**SUPPLIED MATERIAL:**
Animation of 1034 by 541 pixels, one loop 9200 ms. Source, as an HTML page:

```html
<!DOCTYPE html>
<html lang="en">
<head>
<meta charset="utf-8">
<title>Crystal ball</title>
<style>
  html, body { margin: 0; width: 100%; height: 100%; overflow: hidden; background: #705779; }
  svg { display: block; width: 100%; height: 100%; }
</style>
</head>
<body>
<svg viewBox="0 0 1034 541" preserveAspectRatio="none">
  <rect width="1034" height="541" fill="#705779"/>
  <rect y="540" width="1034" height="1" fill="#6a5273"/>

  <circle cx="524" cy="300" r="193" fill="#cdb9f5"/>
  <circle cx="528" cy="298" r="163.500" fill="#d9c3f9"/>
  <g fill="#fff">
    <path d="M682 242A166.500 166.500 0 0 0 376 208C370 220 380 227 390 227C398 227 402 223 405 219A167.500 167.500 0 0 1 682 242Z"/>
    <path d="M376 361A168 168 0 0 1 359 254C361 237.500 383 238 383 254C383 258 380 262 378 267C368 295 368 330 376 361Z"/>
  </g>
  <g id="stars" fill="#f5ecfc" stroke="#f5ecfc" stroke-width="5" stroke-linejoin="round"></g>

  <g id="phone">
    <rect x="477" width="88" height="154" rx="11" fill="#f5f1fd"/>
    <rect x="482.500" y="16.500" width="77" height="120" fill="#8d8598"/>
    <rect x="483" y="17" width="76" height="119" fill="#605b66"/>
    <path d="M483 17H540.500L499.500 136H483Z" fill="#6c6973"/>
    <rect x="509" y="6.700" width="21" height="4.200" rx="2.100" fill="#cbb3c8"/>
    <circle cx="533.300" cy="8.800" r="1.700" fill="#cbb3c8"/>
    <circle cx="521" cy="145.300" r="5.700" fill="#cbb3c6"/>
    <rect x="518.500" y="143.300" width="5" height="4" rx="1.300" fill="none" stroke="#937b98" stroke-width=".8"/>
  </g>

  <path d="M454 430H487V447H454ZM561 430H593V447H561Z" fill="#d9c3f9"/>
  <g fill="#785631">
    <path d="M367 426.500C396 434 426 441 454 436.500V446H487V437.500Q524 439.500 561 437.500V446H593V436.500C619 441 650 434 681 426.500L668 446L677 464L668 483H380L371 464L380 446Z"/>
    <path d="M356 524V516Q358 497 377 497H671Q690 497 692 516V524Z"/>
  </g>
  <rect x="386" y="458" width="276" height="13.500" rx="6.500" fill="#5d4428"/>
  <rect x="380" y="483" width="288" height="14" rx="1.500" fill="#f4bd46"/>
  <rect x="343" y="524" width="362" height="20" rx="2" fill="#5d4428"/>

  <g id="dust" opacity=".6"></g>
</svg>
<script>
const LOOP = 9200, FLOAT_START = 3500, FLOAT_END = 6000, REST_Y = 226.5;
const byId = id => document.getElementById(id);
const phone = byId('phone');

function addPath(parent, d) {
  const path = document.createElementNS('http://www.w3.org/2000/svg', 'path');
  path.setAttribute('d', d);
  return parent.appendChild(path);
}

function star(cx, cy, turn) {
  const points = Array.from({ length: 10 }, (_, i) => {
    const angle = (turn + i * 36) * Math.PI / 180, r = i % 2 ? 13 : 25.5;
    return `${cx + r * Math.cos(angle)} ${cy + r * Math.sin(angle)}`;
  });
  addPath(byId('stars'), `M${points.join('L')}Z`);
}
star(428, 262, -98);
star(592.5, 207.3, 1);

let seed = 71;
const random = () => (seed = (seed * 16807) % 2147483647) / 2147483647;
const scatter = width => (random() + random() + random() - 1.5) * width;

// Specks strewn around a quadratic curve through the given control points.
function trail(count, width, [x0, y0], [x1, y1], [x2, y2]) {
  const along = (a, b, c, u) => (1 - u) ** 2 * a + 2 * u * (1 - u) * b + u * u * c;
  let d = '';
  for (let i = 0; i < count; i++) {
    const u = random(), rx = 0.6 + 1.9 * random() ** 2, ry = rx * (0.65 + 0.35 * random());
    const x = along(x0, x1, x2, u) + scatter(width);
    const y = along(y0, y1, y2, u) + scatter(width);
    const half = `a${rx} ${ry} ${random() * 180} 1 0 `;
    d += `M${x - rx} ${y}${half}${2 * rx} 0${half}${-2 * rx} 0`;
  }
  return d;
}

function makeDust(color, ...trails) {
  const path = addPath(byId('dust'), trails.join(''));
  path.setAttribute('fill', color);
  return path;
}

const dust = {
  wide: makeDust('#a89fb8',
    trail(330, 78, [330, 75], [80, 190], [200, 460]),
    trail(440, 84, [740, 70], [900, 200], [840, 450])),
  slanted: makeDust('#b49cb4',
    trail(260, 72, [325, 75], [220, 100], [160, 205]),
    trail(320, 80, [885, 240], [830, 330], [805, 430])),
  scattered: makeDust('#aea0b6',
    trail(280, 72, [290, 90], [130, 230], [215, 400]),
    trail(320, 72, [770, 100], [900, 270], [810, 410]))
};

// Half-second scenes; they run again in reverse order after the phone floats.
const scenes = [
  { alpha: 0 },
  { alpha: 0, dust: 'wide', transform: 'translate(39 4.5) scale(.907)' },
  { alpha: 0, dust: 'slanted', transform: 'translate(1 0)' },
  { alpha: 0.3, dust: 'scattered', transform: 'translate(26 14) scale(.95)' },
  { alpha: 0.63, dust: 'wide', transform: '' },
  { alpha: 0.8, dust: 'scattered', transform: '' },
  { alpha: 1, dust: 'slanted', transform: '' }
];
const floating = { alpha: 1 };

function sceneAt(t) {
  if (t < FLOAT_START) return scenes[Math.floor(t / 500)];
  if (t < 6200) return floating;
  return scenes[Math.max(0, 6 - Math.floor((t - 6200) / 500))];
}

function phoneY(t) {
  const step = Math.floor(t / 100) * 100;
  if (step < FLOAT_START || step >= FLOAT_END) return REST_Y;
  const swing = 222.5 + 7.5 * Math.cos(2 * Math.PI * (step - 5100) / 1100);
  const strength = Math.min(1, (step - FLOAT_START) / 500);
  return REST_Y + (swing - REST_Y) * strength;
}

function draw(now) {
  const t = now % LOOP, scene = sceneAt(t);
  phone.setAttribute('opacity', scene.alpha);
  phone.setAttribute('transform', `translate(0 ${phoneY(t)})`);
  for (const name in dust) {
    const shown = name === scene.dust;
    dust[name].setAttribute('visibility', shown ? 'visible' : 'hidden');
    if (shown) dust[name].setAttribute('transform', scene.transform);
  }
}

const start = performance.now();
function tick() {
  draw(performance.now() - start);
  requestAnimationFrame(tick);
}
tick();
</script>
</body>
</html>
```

**EXERCISE:**
Write all the entries out again exactly as they are.

**SOLVED EXERCISE:**
Animation of 1034 by 541 pixels, one loop 9200 ms. Source, as an HTML page:

```html
<!DOCTYPE html>
<html lang="en">
<head>
<meta charset="utf-8">
<title>Crystal ball</title>
<style>
  html, body { margin: 0; width: 100%; height: 100%; overflow: hidden; background: #705779; }
  svg { display: block; width: 100%; height: 100%; }
</style>
</head>
<body>
<svg viewBox="0 0 1034 541" preserveAspectRatio="none">
  <rect width="1034" height="541" fill="#705779"/>
  <rect y="540" width="1034" height="1" fill="#6a5273"/>

  <circle cx="524" cy="300" r="193" fill="#cdb9f5"/>
  <circle cx="528" cy="298" r="163.500" fill="#d9c3f9"/>
  <g fill="#fff">
    <path d="M682 242A166.500 166.500 0 0 0 376 208C370 220 380 227 390 227C398 227 402 223 405 219A167.500 167.500 0 0 1 682 242Z"/>
    <path d="M376 361A168 168 0 0 1 359 254C361 237.500 383 238 383 254C383 258 380 262 378 267C368 295 368 330 376 361Z"/>
  </g>
  <g id="stars" fill="#f5ecfc" stroke="#f5ecfc" stroke-width="5" stroke-linejoin="round"></g>

  <g id="phone">
    <rect x="477" width="88" height="154" rx="11" fill="#f5f1fd"/>
    <rect x="482.500" y="16.500" width="77" height="120" fill="#8d8598"/>
    <rect x="483" y="17" width="76" height="119" fill="#605b66"/>
    <path d="M483 17H540.500L499.500 136H483Z" fill="#6c6973"/>
    <rect x="509" y="6.700" width="21" height="4.200" rx="2.100" fill="#cbb3c8"/>
    <circle cx="533.300" cy="8.800" r="1.700" fill="#cbb3c8"/>
    <circle cx="521" cy="145.300" r="5.700" fill="#cbb3c6"/>
    <rect x="518.500" y="143.300" width="5" height="4" rx="1.300" fill="none" stroke="#937b98" stroke-width=".8"/>
  </g>

  <path d="M454 430H487V447H454ZM561 430H593V447H561Z" fill="#d9c3f9"/>
  <g fill="#785631">
    <path d="M367 426.500C396 434 426 441 454 436.500V446H487V437.500Q524 439.500 561 437.500V446H593V436.500C619 441 650 434 681 426.500L668 446L677 464L668 483H380L371 464L380 446Z"/>
    <path d="M356 524V516Q358 497 377 497H671Q690 497 692 516V524Z"/>
  </g>
  <rect x="386" y="458" width="276" height="13.500" rx="6.500" fill="#5d4428"/>
  <rect x="380" y="483" width="288" height="14" rx="1.500" fill="#f4bd46"/>
  <rect x="343" y="524" width="362" height="20" rx="2" fill="#5d4428"/>

  <g id="dust" opacity=".6"></g>
</svg>
<script>
const LOOP = 9200, FLOAT_START = 3500, FLOAT_END = 6000, REST_Y = 226.5;
const byId = id => document.getElementById(id);
const phone = byId('phone');

function addPath(parent, d) {
  const path = document.createElementNS('http://www.w3.org/2000/svg', 'path');
  path.setAttribute('d', d);
  return parent.appendChild(path);
}

function star(cx, cy, turn) {
  const points = Array.from({ length: 10 }, (_, i) => {
    const angle = (turn + i * 36) * Math.PI / 180, r = i % 2 ? 13 : 25.5;
    return `${cx + r * Math.cos(angle)} ${cy + r * Math.sin(angle)}`;
  });
  addPath(byId('stars'), `M${points.join('L')}Z`);
}
star(428, 262, -98);
star(592.5, 207.3, 1);

let seed = 71;
const random = () => (seed = (seed * 16807) % 2147483647) / 2147483647;
const scatter = width => (random() + random() + random() - 1.5) * width;

// Specks strewn around a quadratic curve through the given control points.
function trail(count, width, [x0, y0], [x1, y1], [x2, y2]) {
  const along = (a, b, c, u) => (1 - u) ** 2 * a + 2 * u * (1 - u) * b + u * u * c;
  let d = '';
  for (let i = 0; i < count; i++) {
    const u = random(), rx = 0.6 + 1.9 * random() ** 2, ry = rx * (0.65 + 0.35 * random());
    const x = along(x0, x1, x2, u) + scatter(width);
    const y = along(y0, y1, y2, u) + scatter(width);
    const half = `a${rx} ${ry} ${random() * 180} 1 0 `;
    d += `M${x - rx} ${y}${half}${2 * rx} 0${half}${-2 * rx} 0`;
  }
  return d;
}

function makeDust(color, ...trails) {
  const path = addPath(byId('dust'), trails.join(''));
  path.setAttribute('fill', color);
  return path;
}

const dust = {
  wide: makeDust('#a89fb8',
    trail(330, 78, [330, 75], [80, 190], [200, 460]),
    trail(440, 84, [740, 70], [900, 200], [840, 450])),
  slanted: makeDust('#b49cb4',
    trail(260, 72, [325, 75], [220, 100], [160, 205]),
    trail(320, 80, [885, 240], [830, 330], [805, 430])),
  scattered: makeDust('#aea0b6',
    trail(280, 72, [290, 90], [130, 230], [215, 400]),
    trail(320, 72, [770, 100], [900, 270], [810, 410]))
};

// Half-second scenes; they run again in reverse order after the phone floats.
const scenes = [
  { alpha: 0 },
  { alpha: 0, dust: 'wide', transform: 'translate(39 4.5) scale(.907)' },
  { alpha: 0, dust: 'slanted', transform: 'translate(1 0)' },
  { alpha: 0.3, dust: 'scattered', transform: 'translate(26 14) scale(.95)' },
  { alpha: 0.63, dust: 'wide', transform: '' },
  { alpha: 0.8, dust: 'scattered', transform: '' },
  { alpha: 1, dust: 'slanted', transform: '' }
];
const floating = { alpha: 1 };

function sceneAt(t) {
  if (t < FLOAT_START) return scenes[Math.floor(t / 500)];
  if (t < 6200) return floating;
  return scenes[Math.max(0, 6 - Math.floor((t - 6200) / 500))];
}

function phoneY(t) {
  const step = Math.floor(t / 100) * 100;
  if (step < FLOAT_START || step >= FLOAT_END) return REST_Y;
  const swing = 222.5 + 7.5 * Math.cos(2 * Math.PI * (step - 5100) / 1100);
  const strength = Math.min(1, (step - FLOAT_START) / 500);
  return REST_Y + (swing - REST_Y) * strength;
}

function draw(now) {
  const t = now % LOOP, scene = sceneAt(t);
  phone.setAttribute('opacity', scene.alpha);
  phone.setAttribute('transform', `translate(0 ${phoneY(t)})`);
  for (const name in dust) {
    const shown = name === scene.dust;
    dust[name].setAttribute('visibility', shown ? 'visible' : 'hidden');
    if (shown) dust[name].setAttribute('transform', scene.transform);
  }
}

const start = performance.now();
function tick() {
  draw(performance.now() - start);
  requestAnimationFrame(tick);
}
tick();
</script>
</body>
</html>
```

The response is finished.